**Task:**
Find and return every line of the data that contains the word "indigo".
The records Start Marker
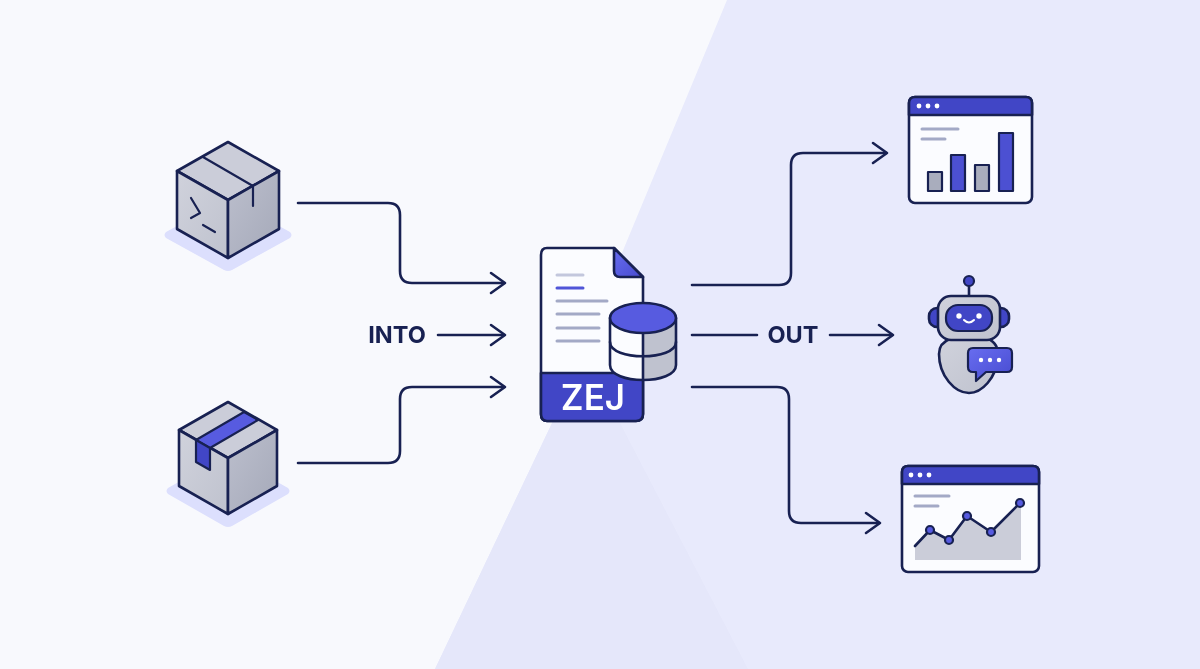
<!DOCTYPE html>
<html lang="en">
<head>
<meta charset="utf-8">
<title>Data format: into and out</title>
<style>
:root {
  --paper: #f8f9fd;
  --lilac: #e8eafc;
  --lilac-deep: #e5e7fa;
  --shadow: #dcdffd;
  --ink: #182152;
  --indigo: #4146c6;
  --violet: #575be0;
  --grey: #cbcdd9;
  --grey-mid: #bfc2cf;
  --grey-dark: #a9adbd;
  --rule: #a3a9c6;
  --white: #fbfcff;
}
* { box-sizing: border-box; margin: 0; }
html, body { width: 1200px; height: 669px; overflow: hidden; }
.diagram { position: relative; width: 1200px; height: 669px; overflow: hidden; background: var(--paper); font-family: Inter, "Liberation Sans", sans-serif; }
.artwork { position: absolute; inset: 0; display: block; }
.label { position: absolute; display: flex; align-items: center; justify-content: center; color: var(--ink); font-size: 23.5px; font-weight: 700; line-height: 1; white-space: nowrap; }
.label-into { left: 357px; top: 320px; width: 80px; height: 29px; }
.label-out { left: 753px; top: 320px; width: 80px; height: 29px; }
.label-format { left: 541px; top: 374px; width: 104px; height: 47px; color: #fff; font-size: 35px; font-weight: 600; }
.line { fill: none; stroke: var(--ink); stroke-width: 2.6; stroke-linecap: round; stroke-linejoin: round; }
.shape { stroke: var(--ink); stroke-width: 2.6; stroke-linejoin: round; stroke-linecap: round; }
.thin { stroke-width: 2.2; }
.rule { stroke: var(--rule); stroke-width: 3; stroke-linecap: round; }
.f-white { fill: var(--white); }
.f-indigo { fill: var(--indigo); }
.f-violet { fill: var(--violet); }
.f-grey { fill: var(--grey); }
.f-mid { fill: var(--grey-mid); }
.f-dark { fill: var(--grey-dark); }
.f-shadow { fill: var(--shadow); }
</style>
</head>
<body>
<main class="diagram">
  <svg class="artwork" width="1200" height="669" viewBox="0 0 1200 669" aria-hidden="true">
    <defs>
      <path id="arrowhead" class="line" d="M-14 -10 0 0-14 10"/>
      <g id="window-dots" fill="#fff"><circle r="2.4"/><circle cx="9" r="2.4"/><circle cx="18" r="2.4"/></g>
      <linearGradient id="side-shade" x1="0" y1="0" x2="1" y2="1">
        <stop offset="0" stop-color="#bcbfcd"/><stop offset="1" stop-color="#a5a9b9"/>
      </linearGradient>
      <linearGradient id="front-shade" x1="0" y1="0" x2="1" y2="1">
        <stop offset="0" stop-color="#d0d2dc"/><stop offset="1" stop-color="#bfc2ce"/>
      </linearGradient>
      <linearGradient id="violet-shade" x1="0" y1="0" x2="1" y2="1">
        <stop offset="0" stop-color="#686df0"/><stop offset="1" stop-color="#474bd0"/>
      </linearGradient>
    </defs>

    <g id="background">
      <polygon fill="var(--lilac)" points="727,0 1200,0 1200,669 435,669 553,421 624,248"/>
      <polygon fill="var(--lilac-deep)" points="553,421 619,421 748,669 435,669"/>
    </g>

    <g id="connectors">
      <path class="line" d="M298 203H388Q400 203 400 215V271Q400 283 412 283H503"/>
      <path class="line" d="M298 463H388Q400 463 400 451V399Q400 387 412 387H503"/>
      <path class="line" d="M438 335H503M692 335H757M830 335H892"/>
      <path class="line" d="M692 285H779Q791 285 791 273V165Q791 153 803 153H886"/>
      <path class="line" d="M692 387H777Q789 387 789 399V511Q789 523 801 523H879"/>
      <use href="#arrowhead" x="505" y="283"/>
      <use href="#arrowhead" x="505" y="335"/>
      <use href="#arrowhead" x="505" y="387"/>
      <use href="#arrowhead" x="887" y="153"/>
      <use href="#arrowhead" x="893" y="335"/>
      <use href="#arrowhead" x="880" y="523"/>
    </g>

    <g id="terminal-box">
      <path class="f-shadow" d="M166 232 228 198 290 232Q293 235 290 238L232 270Q228 272 224 270L166 238Q163 235 166 232Z"/>
      <polygon class="shape f-grey" points="228,142 279,171 228,200 177,171"/>
      <polygon class="shape" fill="url(#front-shade)" points="177,171 228,200 228,258 177,229"/>
      <polygon class="shape" fill="url(#side-shade)" points="279,171 228,200 228,258 279,229"/>
      <path class="line thin" d="M203 157 253 186V206M191 198 200 213 191 218M203 225 215 232"/>
    </g>

    <g id="package-box">
      <path class="f-shadow" d="M168 488 228 454 288 488Q291 491 288 494L232 526Q228 528 224 526L168 494Q165 491 168 488Z"/>
      <polygon class="shape f-grey" points="228,402 277,430 228,458 179,430"/>
      <polygon class="shape" fill="url(#front-shade)" points="179,430 228,458 228,514 179,486"/>
      <polygon class="shape" fill="url(#side-shade)" points="277,430 228,458 228,514 277,486"/>
      <polygon class="shape thin f-violet" points="244,412 258,420 210,448 196,440"/>
      <polygon class="shape thin f-indigo" points="196,440 210,448 210,470 196,462"/>
    </g>

    <g id="format-document">
      <path class="shape f-white" d="M547 248H614L643 277V414Q643 421 636 421H547Q541 421 541 414V255Q541 248 547 248Z"/>
      <path class="shape f-indigo" d="M541 373H643V414Q643 421 636 421H547Q541 421 541 414Z"/>
      <path class="shape" fill="url(#violet-shade)" d="M614 248 643 277H620Q614 277 614 271Z"/>
      <g class="rule">
        <path d="M557 275H583" stroke="#c3c7dd"/>
        <path d="M557 288H583" stroke="#5055d8"/>
        <path d="M557 301H607M557 314H599M557 328H599M557 341H599"/>
      </g>
    </g>

    <g id="database">
      <path class="f-white" d="M610 318V365C610 385 676 385 676 365V318Z"/>
      <path class="f-mid" d="M643 332V380C662 380 676 374 676 365V318C676 326 661 332 643 332Z"/>
      <path class="line" d="M643 333V380M610 342C610 361 676 361 676 342"/>
      <path class="line" d="M610 318V365C610 385 676 385 676 365V318"/>
      <ellipse class="shape f-violet" cx="643" cy="318" rx="33" ry="15"/>
    </g>

    <g id="bar-chart-window">
      <rect class="shape f-white" x="909" y="97" width="123" height="106" rx="6"/>
      <path class="shape f-indigo" d="M909 115V103Q909 97 915 97H1026Q1032 97 1032 103V115Z"/>
      <use href="#window-dots" x="919" y="106"/>
      <path class="rule" d="M922 129H958M922 139H945"/>
      <g class="shape thin">
        <rect class="f-dark" x="928" y="172" width="14" height="19"/>
        <rect fill="#4c50d2" x="951" y="155" width="14" height="36"/>
        <rect class="f-dark" x="975" y="165" width="14" height="26"/>
        <rect fill="#4c50d2" x="999" y="133" width="14" height="58"/>
      </g>
    </g>

    <g id="robot">
      <path class="line" d="M969 286V296"/>
      <circle class="shape thin f-indigo" cx="969" cy="281" r="5"/>
      <rect class="shape f-indigo" x="929" y="308" width="18" height="19" rx="8"/>
      <rect class="shape f-indigo" x="991" y="308" width="18" height="19" rx="8"/>
      <path class="shape" fill="url(#front-shade)" d="M950 339H988Q999 343 998 358C996 378 982 393 969 393C955 393 939 376 939 354Q939 343 950 339Z"/>
      <rect class="shape" fill="url(#front-shade)" x="938" y="296" width="62" height="44" rx="13"/>
      <rect class="shape thin f-indigo" x="946" y="305" width="46" height="26" rx="12"/>
      <circle cx="959" cy="316" r="2.7" fill="#fff"/>
      <circle cx="979" cy="316" r="2.7" fill="#fff"/>
      <path d="M964 320Q969 325 974 320" fill="none" stroke="#fff" stroke-width="2" stroke-linecap="round"/>
      <path class="shape thin" fill="url(#violet-shade)" d="M973 348H1007Q1012 348 1012 353V367Q1012 372 1007 372H986L976 381V372H973Q968 372 968 367V353Q968 348 973 348Z"/>
      <g fill="#fff"><circle cx="981" cy="360" r="2.2"/><circle cx="990" cy="360" r="2.2"/><circle cx="999" cy="360" r="2.2"/></g>
    </g>

    <g id="line-chart-window">
      <rect class="shape f-white" x="902" y="466" width="137" height="106" rx="6"/>
      <path class="shape f-indigo" d="M902 484V472Q902 466 908 466H1033Q1039 466 1039 472V484Z"/>
      <use href="#window-dots" x="911" y="475"/>
      <path class="rule" d="M915 496H949M915 506H938"/>
      <polygon class="f-grey" points="915,546 930,530 949,540 967,516 991,532 1021,503 1021,560 915,560"/>
      <polyline class="line" points="915,546 930,530 949,540 967,516 991,532 1020,503"/>
      <g class="shape thin f-violet">
        <circle cx="930" cy="530" r="4"/><circle cx="949" cy="540" r="4"/><circle cx="967" cy="516" r="4"/><circle cx="991" cy="532" r="4"/><circle cx="1020" cy="503" r="4"/>
      </g>
    </g>
  </svg>

  <p class="label label-into">INTO</p>
  <p class="label label-format">ZEJ</p>
  <p class="label label-out">OUT</p>
</main>
</body>
</html>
The records End Marker
**Written solution:**
  --indigo: #4146c6;
.f-indigo { fill: var(--indigo); }
      <polygon class="shape thin f-indigo" points="196,440 210,448 210,470 196,462"/>
      <path class="shape f-indigo" d="M541 373H643V414Q643 421 636 421H547Q541 421 541 414Z"/>
      <path class="shape f-indigo" d="M909 115V103Q909 97 915 97H1026Q1032 97 1032 103V115Z"/>
      <circle class="shape thin f-indigo" cx="969" cy="281" r="5"/>
      <rect class="shape f-indigo" x="929" y="308" width="18" height="19" rx="8"/>
      <rect class="shape f-indigo" x="991" y="308" width="18" height="19" rx="8"/>
      <rect class="shape thin f-indigo" x="946" y="305" width="46" height="26" rx="12"/>
      <path class="shape f-indigo" d="M902 484V472Q902 466 908 466H1033Q1039 466 1039 472V484Z"/>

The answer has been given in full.